What the task asks >> Set each entry down verbatim, omitting images.

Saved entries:

◇ ◇ ◇ ◇

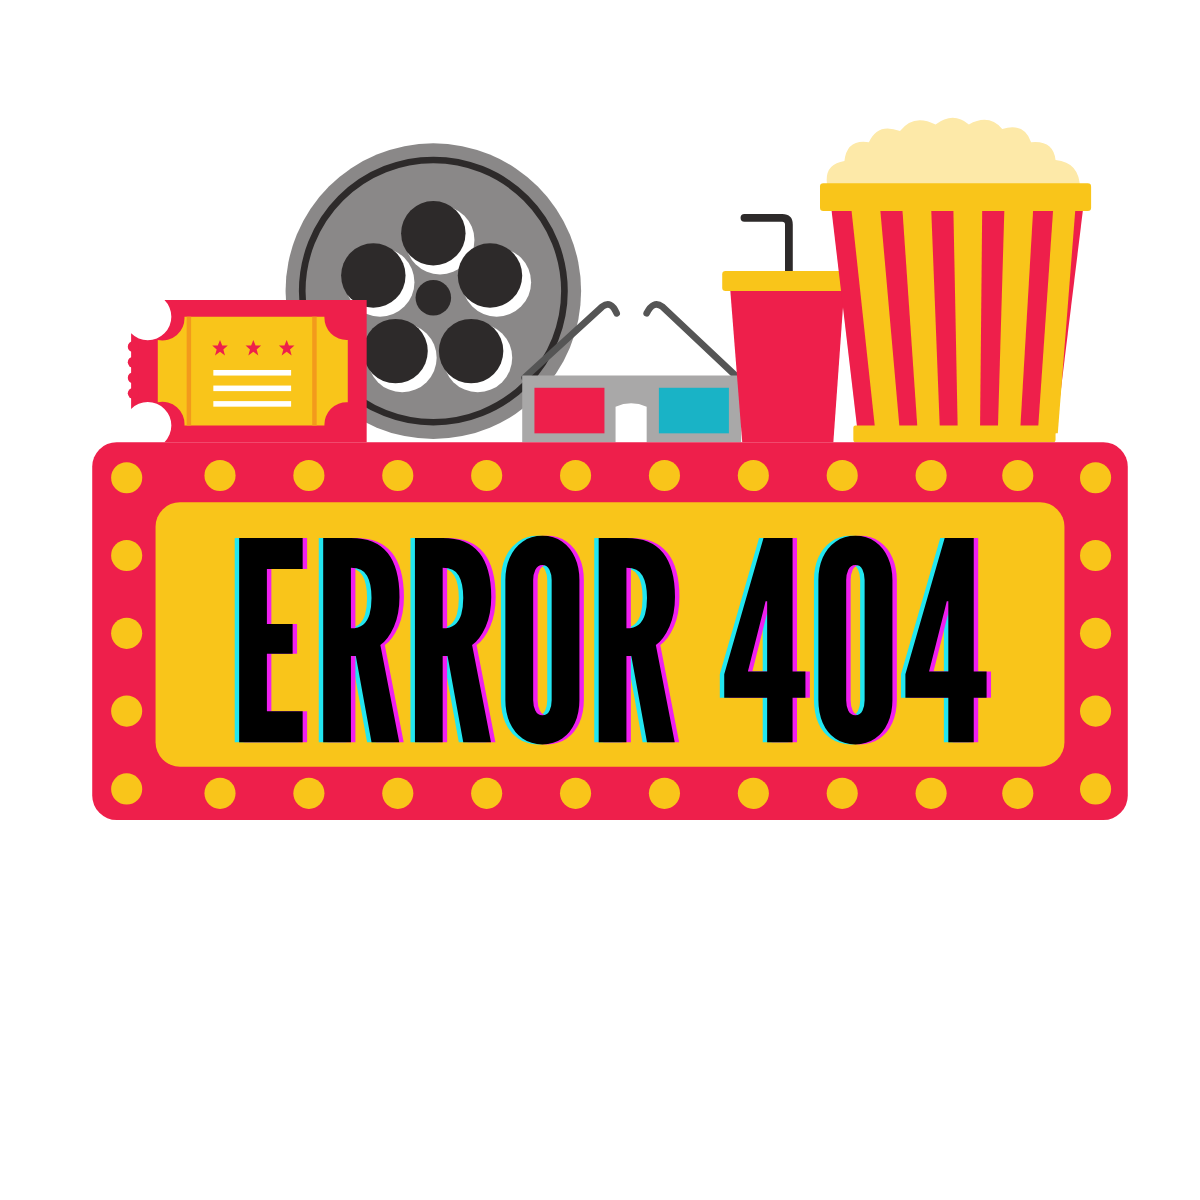
<!DOCTYPE html>
<html lang="en">
<head>
<meta charset="utf-8">
<title>Error 404</title>
<link rel="stylesheet" href="https://fonts.googleapis.com/css2?family=League+Gothic&display=swap">
<style>
  :root {
    --paper: #ffffff;
    --marquee-red: #ee1f4b;
    --marquee-yellow: #f9c51a;
    --ticket-orange: #f39a1c;
    --reel-grey: #8a8888;
    --reel-dark: #2d2a2a;
    --frame-grey: #a9a8a8;
    --lens-cyan: #19b3c6;
    --popcorn-cream: #fde9a8;
    --ink: #000000;
    --glitch-cyan: #22e6f0;
    --glitch-magenta: #f01ff0;
  }
  html, body {
    margin: 0;
    padding: 0;
    width: 1200px;
    height: 1200px;
    overflow: hidden;
    background: var(--paper);
  }
  .stage {
    display: block;
    width: 1200px;
    height: 1200px;
  }
  .headline {
    font-family: "League Gothic", "Oswald", sans-serif;
    font-size: 250px;
  }
</style>
</head>
<body>
<svg class="stage" viewBox="0 0 1080 1080" xmlns="http://www.w3.org/2000/svg" role="img" aria-label="Cinema marquee sign reading Error 404 with ticket, film reel, 3D glasses, drink and popcorn">
  <defs>
    <circle id="bulb" r="14" fill="var(--marquee-yellow)"/>
    <path id="star" d="M0 -7 L2 -2 L7 -2 L3 1.5 L4.5 7 L0 3.5 L-4.5 7 L-3 1.5 L-7 -2 L-2 -2 Z" fill="var(--marquee-red)"/>
    <g id="reel-hole">
      <circle r="31" fill="#ffffff" transform="translate(6 6)"/>
      <circle r="29" fill="var(--reel-dark)"/>
    </g>
  </defs>

  <!-- film reel -->
  <g class="film-reel">
    <circle cx="390" cy="262" r="133" fill="var(--reel-grey)"/>
    <circle cx="390" cy="262" r="118" fill="none" stroke="var(--reel-dark)" stroke-width="6"/>
    <use href="#reel-hole" x="390" y="210"/>
    <use href="#reel-hole" x="441" y="248"/>
    <use href="#reel-hole" x="424" y="316"/>
    <use href="#reel-hole" x="356" y="316"/>
    <use href="#reel-hole" x="336" y="248"/>
    <circle cx="390" cy="268" r="16" fill="var(--reel-dark)"/>
  </g>

  <!-- ticket -->
  <g class="ticket">
    <path d="M148 270 H330 V398 H148 A20 20 0 0 0 118 368 V300 A20 20 0 0 0 148 270 Z" fill="var(--marquee-red)"/>
    <g fill="var(--marquee-red)">
      <circle cx="120" cy="312" r="5"/><circle cx="120" cy="326" r="5"/>
      <circle cx="120" cy="340" r="5"/><circle cx="120" cy="354" r="5"/>
    </g>
    <path d="M166 285 H292 A20 20 0 0 0 313 306 V362 A20 20 0 0 0 292 383 H166 A20 20 0 0 0 142 362 V306 A20 20 0 0 0 166 285 Z" fill="var(--marquee-yellow)"/>
    <rect x="168" y="285" width="4" height="98" fill="var(--ticket-orange)"/>
    <rect x="281" y="285" width="4" height="98" fill="var(--ticket-orange)"/>
    <use href="#star" x="198" y="313"/>
    <use href="#star" x="228" y="313"/>
    <use href="#star" x="258" y="313"/>
    <g fill="#ffffff">
      <rect x="192" y="333" width="70" height="5"/>
      <rect x="192" y="347" width="70" height="5"/>
      <rect x="192" y="361" width="70" height="5"/>
    </g>
  </g>

  <!-- 3D glasses -->
  <g class="glasses">
    <path d="M472 340 L542 276 Q550 270 555 282" fill="none" stroke="#555" stroke-width="6" stroke-linecap="round"/>
    <path d="M664 340 L596 276 Q588 270 582 282" fill="none" stroke="#555" stroke-width="6" stroke-linecap="round"/>
    <path d="M470 338 H667 V398 H582 V366 Q568 360 554 366 V398 H470 Z" fill="var(--frame-grey)"/>
    <rect x="481" y="349" width="63" height="41" fill="var(--marquee-red)"/>
    <rect x="593" y="349" width="63" height="41" fill="var(--lens-cyan)"/>
  </g>

  <!-- drink cup -->
  <g class="drink">
    <path d="M670 196 H704 Q710 196 710 202 V246" fill="none" stroke="var(--reel-dark)" stroke-width="7" stroke-linecap="round"/>
    <path d="M657 258 H760 L750 398 H668 Z" fill="var(--marquee-red)"/>
    <rect x="650" y="244" width="118" height="18" rx="3" fill="var(--marquee-yellow)"/>
  </g>

  <!-- popcorn -->
  <g class="popcorn">
    <path d="M745 170 Q740 148 760 145 Q762 125 782 128 Q790 110 810 118 Q822 102 842 112 Q858 100 872 112 Q890 102 902 116 Q922 110 928 128 Q948 126 950 144 Q972 146 972 170 Z" fill="var(--popcorn-cream)"/>
    <path d="M748 186 H975 L950 390 H772 Z" fill="var(--marquee-red)"/>
    <g fill="var(--marquee-yellow)">
      <path d="M766 186 H792 L810 390 H788 Z"/>
      <path d="M812 186 H838 L846 390 H826 Z"/>
      <path d="M858 186 H884 L882 390 H862 Z"/>
      <path d="M904 186 H930 L918 390 H898 Z"/>
      <path d="M948 186 H968 L952 390 H934 Z"/>
    </g>
    <rect x="738" y="165" width="244" height="25" rx="3" fill="var(--marquee-yellow)"/>
    <rect x="768" y="383" width="182" height="15" rx="2" fill="var(--marquee-yellow)"/>
  </g>

  <!-- marquee sign -->
  <g class="marquee">
    <rect x="83" y="398" width="932" height="340" rx="22" fill="var(--marquee-red)"/>
    <rect x="140" y="452" width="818" height="238" rx="22" fill="var(--marquee-yellow)"/>
    <g class="bulbs">
      <use href="#bulb" x="114" y="430"/><use href="#bulb" x="198" y="428"/>
      <use href="#bulb" x="278" y="428"/><use href="#bulb" x="358" y="428"/>
      <use href="#bulb" x="438" y="428"/><use href="#bulb" x="518" y="428"/>
      <use href="#bulb" x="598" y="428"/><use href="#bulb" x="678" y="428"/>
      <use href="#bulb" x="758" y="428"/><use href="#bulb" x="838" y="428"/>
      <use href="#bulb" x="916" y="428"/><use href="#bulb" x="986" y="430"/>
      <use href="#bulb" x="114" y="500"/><use href="#bulb" x="986" y="500"/>
      <use href="#bulb" x="114" y="570"/><use href="#bulb" x="986" y="570"/>
      <use href="#bulb" x="114" y="640"/><use href="#bulb" x="986" y="640"/>
      <use href="#bulb" x="114" y="710"/><use href="#bulb" x="198" y="714"/>
      <use href="#bulb" x="278" y="714"/><use href="#bulb" x="358" y="714"/>
      <use href="#bulb" x="438" y="714"/><use href="#bulb" x="518" y="714"/>
      <use href="#bulb" x="598" y="714"/><use href="#bulb" x="678" y="714"/>
      <use href="#bulb" x="758" y="714"/><use href="#bulb" x="838" y="714"/>
      <use href="#bulb" x="916" y="714"/><use href="#bulb" x="986" y="710"/>
    </g>
    <g class="headline">
      <text x="202" y="668" textLength="686" lengthAdjust="spacingAndGlyphs" fill="var(--glitch-cyan)">ERROR 404</text>
      <text x="210" y="668" textLength="686" lengthAdjust="spacingAndGlyphs" fill="var(--glitch-magenta)">ERROR 404</text>
      <text x="206" y="668" textLength="686" lengthAdjust="spacingAndGlyphs" fill="var(--ink)">ERROR 404</text>
    </g>
  </g>
</svg>
</body>
</html>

◇ ◇ ◇ ◇

Answer below >>
<!DOCTYPE html>
<html lang="en">
<head>
<meta charset="utf-8">
<title>Error 404</title>
<link rel="stylesheet" href="https://fonts.googleapis.com/css2?family=League+Gothic&display=swap">
<style>
  :root {
    --paper: #ffffff;
    --marquee-red: #ee1f4b;
    --marquee-yellow: #f9c51a;
    --ticket-orange: #f39a1c;
    --reel-grey: #8a8888;
    --reel-dark: #2d2a2a;
    --frame-grey: #a9a8a8;
    --lens-cyan: #19b3c6;
    --popcorn-cream: #fde9a8;
    --ink: #000000;
    --glitch-cyan: #22e6f0;
    --glitch-magenta: #f01ff0;
  }
  html, body {
    margin: 0;
    padding: 0;
    width: 1200px;
    height: 1200px;
    overflow: hidden;
    background: var(--paper);
  }
  .stage {
    display: block;
    width: 1200px;
    height: 1200px;
  }
  .headline {
    font-family: "League Gothic", "Oswald", sans-serif;
    font-size: 250px;
  }
</style>
</head>
<body>
<svg class="stage" viewBox="0 0 1080 1080" xmlns="http://www.w3.org/2000/svg" role="img" aria-label="Cinema marquee sign reading Error 404 with ticket, film reel, 3D glasses, drink and popcorn">
  <defs>
    <circle id="bulb" r="14" fill="var(--marquee-yellow)"/>
    <path id="star" d="M0 -7 L2 -2 L7 -2 L3 1.5 L4.5 7 L0 3.5 L-4.5 7 L-3 1.5 L-7 -2 L-2 -2 Z" fill="var(--marquee-red)"/>
    <g id="reel-hole">
      <circle r="31" fill="#ffffff" transform="translate(6 6)"/>
      <circle r="29" fill="var(--reel-dark)"/>
    </g>
  </defs>

  <!-- film reel -->
  <g class="film-reel">
    <circle cx="390" cy="262" r="133" fill="var(--reel-grey)"/>
    <circle cx="390" cy="262" r="118" fill="none" stroke="var(--reel-dark)" stroke-width="6"/>
    <use href="#reel-hole" x="390" y="210"/>
    <use href="#reel-hole" x="441" y="248"/>
    <use href="#reel-hole" x="424" y="316"/>
    <use href="#reel-hole" x="356" y="316"/>
    <use href="#reel-hole" x="336" y="248"/>
    <circle cx="390" cy="268" r="16" fill="var(--reel-dark)"/>
  </g>

  <!-- ticket -->
  <g class="ticket">
    <path d="M148 270 H330 V398 H148 A20 20 0 0 0 118 368 V300 A20 20 0 0 0 148 270 Z" fill="var(--marquee-red)"/>
    <g fill="var(--marquee-red)">
      <circle cx="120" cy="312" r="5"/><circle cx="120" cy="326" r="5"/>
      <circle cx="120" cy="340" r="5"/><circle cx="120" cy="354" r="5"/>
    </g>
    <path d="M166 285 H292 A20 20 0 0 0 313 306 V362 A20 20 0 0 0 292 383 H166 A20 20 0 0 0 142 362 V306 A20 20 0 0 0 166 285 Z" fill="var(--marquee-yellow)"/>
    <rect x="168" y="285" width="4" height="98" fill="var(--ticket-orange)"/>
    <rect x="281" y="285" width="4" height="98" fill="var(--ticket-orange)"/>
    <use href="#star" x="198" y="313"/>
    <use href="#star" x="228" y="313"/>
    <use href="#star" x="258" y="313"/>
    <g fill="#ffffff">
      <rect x="192" y="333" width="70" height="5"/>
      <rect x="192" y="347" width="70" height="5"/>
      <rect x="192" y="361" width="70" height="5"/>
    </g>
  </g>

  <!-- 3D glasses -->
  <g class="glasses">
    <path d="M472 340 L542 276 Q550 270 555 282" fill="none" stroke="#555" stroke-width="6" stroke-linecap="round"/>
    <path d="M664 340 L596 276 Q588 270 582 282" fill="none" stroke="#555" stroke-width="6" stroke-linecap="round"/>
    <path d="M470 338 H667 V398 H582 V366 Q568 360 554 366 V398 H470 Z" fill="var(--frame-grey)"/>
    <rect x="481" y="349" width="63" height="41" fill="var(--marquee-red)"/>
    <rect x="593" y="349" width="63" height="41" fill="var(--lens-cyan)"/>
  </g>

  <!-- drink cup -->
  <g class="drink">
    <path d="M670 196 H704 Q710 196 710 202 V246" fill="none" stroke="var(--reel-dark)" stroke-width="7" stroke-linecap="round"/>
    <path d="M657 258 H760 L750 398 H668 Z" fill="var(--marquee-red)"/>
    <rect x="650" y="244" width="118" height="18" rx="3" fill="var(--marquee-yellow)"/>
  </g>

  <!-- popcorn -->
  <g class="popcorn">
    <path d="M745 170 Q740 148 760 145 Q762 125 782 128 Q790 110 810 118 Q822 102 842 112 Q858 100 872 112 Q890 102 902 116 Q922 110 928 128 Q948 126 950 144 Q972 146 972 170 Z" fill="var(--popcorn-cream)"/>
    <path d="M748 186 H975 L950 390 H772 Z" fill="var(--marquee-red)"/>
    <g fill="var(--marquee-yellow)">
      <path d="M766 186 H792 L810 390 H788 Z"/>
      <path d="M812 186 H838 L846 390 H826 Z"/>
      <path d="M858 186 H884 L882 390 H862 Z"/>
      <path d="M904 186 H930 L918 390 H898 Z"/>
      <path d="M948 186 H968 L952 390 H934 Z"/>
    </g>
    <rect x="738" y="165" width="244" height="25" rx="3" fill="var(--marquee-yellow)"/>
    <rect x="768" y="383" width="182" height="15" rx="2" fill="var(--marquee-yellow)"/>
  </g>

  <!-- marquee sign -->
  <g class="marquee">
    <rect x="83" y="398" width="932" height="340" rx="22" fill="var(--marquee-red)"/>
    <rect x="140" y="452" width="818" height="238" rx="22" fill="var(--marquee-yellow)"/>
    <g class="bulbs">
      <use href="#bulb" x="114" y="430"/><use href="#bulb" x="198" y="428"/>
      <use href="#bulb" x="278" y="428"/><use href="#bulb" x="358" y="428"/>
      <use href="#bulb" x="438" y="428"/><use href="#bulb" x="518" y="428"/>
      <use href="#bulb" x="598" y="428"/><use href="#bulb" x="678" y="428"/>
      <use href="#bulb" x="758" y="428"/><use href="#bulb" x="838" y="428"/>
      <use href="#bulb" x="916" y="428"/><use href="#bulb" x="986" y="430"/>
      <use href="#bulb" x="114" y="500"/><use href="#bulb" x="986" y="500"/>
      <use href="#bulb" x="114" y="570"/><use href="#bulb" x="986" y="570"/>
      <use href="#bulb" x="114" y="640"/><use href="#bulb" x="986" y="640"/>
      <use href="#bulb" x="114" y="710"/><use href="#bulb" x="198" y="714"/>
      <use href="#bulb" x="278" y="714"/><use href="#bulb" x="358" y="714"/>
      <use href="#bulb" x="438" y="714"/><use href="#bulb" x="518" y="714"/>
      <use href="#bulb" x="598" y="714"/><use href="#bulb" x="678" y="714"/>
      <use href="#bulb" x="758" y="714"/><use href="#bulb" x="838" y="714"/>
      <use href="#bulb" x="916" y="714"/><use href="#bulb" x="986" y="710"/>
    </g>
    <g class="headline">
      <text x="202" y="668" textLength="686" lengthAdjust="spacingAndGlyphs" fill="var(--glitch-cyan)">ERROR 404</text>
      <text x="210" y="668" textLength="686" lengthAdjust="spacingAndGlyphs" fill="var(--glitch-magenta)">ERROR 404</text>
      <text x="206" y="668" textLength="686" lengthAdjust="spacingAndGlyphs" fill="var(--ink)">ERROR 404</text>
    </g>
  </g>
</svg>
</body>
</html>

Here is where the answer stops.